Canada has the longest coastline in the world at over 243,000 kilometres. It is vital to protect our waters and communities from ship-source pollution because:
- Each year, tankers carry about 80 million tonnes of oil from Canada's coasts.
- Each day, about 180 large commercial vessels travel within 200 miles of our shores.
Read more information on this page about tanker safety.
For a quick overview, read the brochure World-Class Tanker Safety (PDF, 215 KB) or view:
On this page:
- Oil spill statistics in Canada
- Tanker statistics on the East Coast
- Tanker statistics on the West Coast
- Tanker statistics on the Arctic Coast
- Tanker statistics in the Saint Lawrence Seaway and Great Lakes
Oil spill statistics in Canada
The largest oil spill in Canada occurred off the East Coast in 1970. The tanker M/T Arrow spilled over 10,000 tonnes of oil off Nova Scotia. This is about one quarter the amount spilled in US waters by the Exxon Valdez in 1989.
The West Coast's largest spill was 240 tonnes, caused by the sinking of the ferry M/V The Queen of the North in 2006. In 1988, the Nestucca oil barge spilled 87 tonnes of oil off the west coast of Vancouver Island.
In 2015, the M/V Marathassa was reported to have spilled fuel oil in Vancouver's English Bay. Read the independent review for more information.
Tanker statistics on the East Coast
The East Coast has about 4,000 inbound trips by tankers each year. Tankers account for about one fifth of the 20,000 inbound vessel trips on the East Coast.

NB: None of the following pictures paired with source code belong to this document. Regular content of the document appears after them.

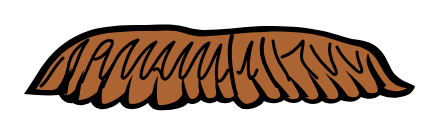
<!DOCTYPE html>
<html lang="en">
<head>
<meta charset="utf-8">
<title>Feathered wing</title>
<style>
:root { --paper: #ffffff; --ink: #000000; --feather: #ad6433; }
html, body { margin: 0; background: var(--paper); overflow: hidden; }
.wing { display: block; width: 440px; height: 135px; }
.outline, .slits { fill: var(--ink); }
.plumage { fill: var(--feather); }
.quills { fill: none; stroke: var(--ink); stroke-width: 3; stroke-linecap: round; stroke-linejoin: round; }
.bold { stroke-width: 4; }
</style>
</head>
<body>
<svg class="wing" viewBox="0 0 440 135" role="img" aria-label="Brown feathered wing with black outlines">
  <path class="outline" d="M24 94C32 83 38 71 46 61C56 48 70 37 88 31C102 26 122 25 140 25C153 25 165 24 175 25C186 26 193 30 204 30C222 30 240 27 262 26C278 26 296 26 312 29C328 31 340 36 352 39C362 40 372 42 378 48C386 55 388 64 393 72C398 79 406 82 415 86C414 92 408 96 400 97C392 99 386 97 380 95C376 99 368 100 361 97C357 102 349 103 341 100C337 104 329 105 322 101C317 105 308 105 302 100C298 104 290 104 284 100C279 104 270 104 264 101C261 106 253 110 243 109C238 107 236 104 233 101C228 104 222 104 217 101C212 104 206 104 201 100C197 104 192 105 188 103C184 108 172 111 157 110C152 109 150 106 148 103C142 108 132 111 126 108C123 107 121 104 120 102C114 107 106 110 100 109C95 108 92 105 91 102C85 106 77 106 73 103C68 104 62 101 59 95C48 96 36 95 24 94Z"/>
  <path class="plumage" d="M36 89C42 81 47 70 54 62C64 50 78 41 94 36C112 31 136 31 154 31C166 30 176 30 184 33C192 36 200 37 210 36C228 35 246 32 264 32C282 31 298 32 312 34C328 37 340 42 352 45C364 47 372 52 377 60C382 68 386 79 396 85C400 87 404 88 407 88C402 92 394 92 386 89C381 87 378 84 375 81C377 86 379 90 377 92C371 95 364 92 358 87C360 92 360 95 356 97C349 98 342 94 337 89C339 94 339 98 335 99C329 100 322 96 317 90C319 95 319 98 315 99C309 101 303 97 298 90C300 96 299 99 295 99C289 100 284 96 279 89C281 95 281 98 276 99C270 99 265 96 260 88C261 96 257 103 246 104C241 102 238 97 235 90C235 95 234 97 230 98C224 99 220 95 217 88C217 95 215 98 211 98C206 99 203 95 200 88C199 95 197 99 192 99C188 98 186 94 184 88C183 97 177 105 159 105C155 102 154 96 155 88C151 96 143 104 131 104C126 102 126 95 129 88C121 97 112 103 104 104C98 102 97 96 102 87C95 95 87 100 79 100C73 98 75 91 80 83C75 91 70 96 65 95C62 92 63 87 67 80C61 87 55 91 48 90C44 90 40 90 36 89Z"/>
  <g class="quills">
    <path d="M41 86C48 81 52 69 63 58M59 88C65 81 68 71 69 63C71 54 78 46 88 40C80 50 78 60 74 69C72 76 68 81 65 85"/>
    <path d="M82 82C86 72 92 58 97 50C101 43 107 39 112 41C114 45 108 52 101 57C96 60 92 60 93 56M110 49C106 58 101 68 100 77C102 82 108 73 113 65"/>
    <path d="M103 87C107 78 113 62 121 52C126 46 132 42 138 40C130 49 124 64 122 76C123 83 130 72 135 64C141 54 148 46 156 42C149 52 141 66 141 77C144 82 149 73 154 65C160 55 166 47 174 42C167 53 161 67 162 77"/>
    <path d="M154 70C158 66 161 72 163 78C167 83 173 70 177 62C182 53 187 47 192 43C186 54 179 67 180 77C184 82 189 69 194 60C199 51 204 45 209 43C204 53 198 66 199 77C202 83 208 71 212 62C215 55 218 49 221 45C218 57 215 69 217 80"/>
    <path class="bold" d="M232 36C228 48 230 64 232 76C233 83 234 89 236 94"/>
    <path d="M217 80C220 84 224 78 228 70M238 72C241 76 243 68 245 61C247 52 249 46 252 42C249 53 247 66 249 76C251 82 255 76 257 70"/>
    <path class="bold" d="M263 39C260 50 263 62 268 71C271 77 274 82 277 86"/>
    <path d="M273 41C274 50 277 60 283 68C286 72 288 76 289 80M282 57C289 55 297 49 303 41C304 47 300 53 302 60C305 68 311 72 317 78"/>
    <path d="M311 46C315 56 323 64 331 72C336 77 338 74 335 68C331 60 328 52 330 44"/>
    <path d="M337 47C341 56 348 63 355 69C361 75 363 72 361 67C359 62 357 57 357 52"/>
  </g>
  <g class="slits">
    <path d="M62 92C62 84 66 75 72 68C70 78 68 87 67 95Z"/>
    <path d="M74 101C73 92 78 79 84 70C82 81 80 90 79 99Z"/>
    <path d="M97 103C95 94 100 82 106 73C103 84 101 94 102 103Z"/>
    <path d="M125 103C123 94 127 83 133 74C130 84 128 94 129 103Z"/>
    <path d="M153 104C151 95 153 85 158 75C157 86 156 95 158 104Z"/>
    <path d="M185 100C181 92 181 84 183 75C184 84 186 92 190 99Z"/>
    <path d="M202 99C198 91 198 83 199 75C201 83 203 91 207 98Z"/>
    <path d="M218 98C215 91 215 84 216 77C218 84 220 91 224 97Z"/>
    <path d="M262 99C257 90 252 82 248 72C256 79 262 88 268 97Z"/>
    <path d="M282 98C279 91 276 85 273 78C280 84 285 91 290 97Z"/>
    <path d="M301 98C297 89 292 82 287 74C296 81 303 89 309 97Z"/>
    <path d="M320 98C317 89 312 81 307 71C315 79 322 88 328 97Z"/>
    <path d="M340 97C337 88 331 81 325 73C335 80 342 87 348 96Z"/>
    <path d="M360 95C357 86 351 78 345 70C354 77 362 85 368 93Z"/>
    <path d="M381 92C377 82 371 76 368 67C366 62 366 57 368 53C371 63 377 74 386 85Z"/>
  </g>
</svg>
</body>
</html>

Over 82 million tonnes of various petroleum and fuel products are moved in and out of 23 Atlantic Canada ports. Almost all the movement of crude oil and petroleum products in Atlantic Canada is through the following ports:
- Come by Chance, Newfoundland and Labrador
- Port Hawkesbury, Nova Scotia
- Saint John, New Brunswick
In Quebec, 25 million tonnes of crude oil and various petroleum products are moved in and out of 39 ports where cargo is loaded or unloaded.
Eighty-nine per cent of the shipments of crude oil and various petroleum products are through Quebec City and Montreal.
Tanker statistics on the West Coast
Oil tankers have been moving along Canada's West Coast since the 1930s.
In 2015, there were about 197,513 departures and arrivals of vessels at West Coast ports. Tankers accounted for about 1487 of them, or 0.75 per cent.
Oil is moved mostly via the following ports:
- Prince Rupert
Much of the oil shipped out of Vancouver is transported to and from communities on the B.C. coast. Oil is carried by barges, container ships, ferries, and other types of commercial and private vessels.
Tanker statistics on the Arctic Coast
Tankers travel the Arctic mostly to resupply communities and service natural resource projects.
However, an increase is expected in the number of tankers transiting Arctic waters in the next few decades.
Climate change is affecting Arctic transportation. For example, melting sea-ice is extending the shipping season, increasing marine traffic in the North.
In 2015, eleven regulated vessels shipped product within the Arctic. Most of these were Canadian vessels.
Vessels must follow specific rules for Arctic shipping, which are designed to ensure safe operations in northern weather conditions.
Tanker statistics in the Saint Lawrence Seaway and Great Lakes
Over 4.1 million tonnes of oil products are moved from 29 marine facilities in and out of ports in the Great Lakes – St. Lawrence Seaway. Of this:
- over 1.8 million tonnes are shipped between Canada and the United States
- over 2.3 million tonnes are imported/exported in and out of the Great Lakes – St. Lawrence Seaway system.
Tankers carrying oil products account for 7 percent of all shipments completed in the Great Lakes – St. Lawrence Seaway. Heavy crude oil is not currently transported on the Great Lakes – St. Lawrence Seaway.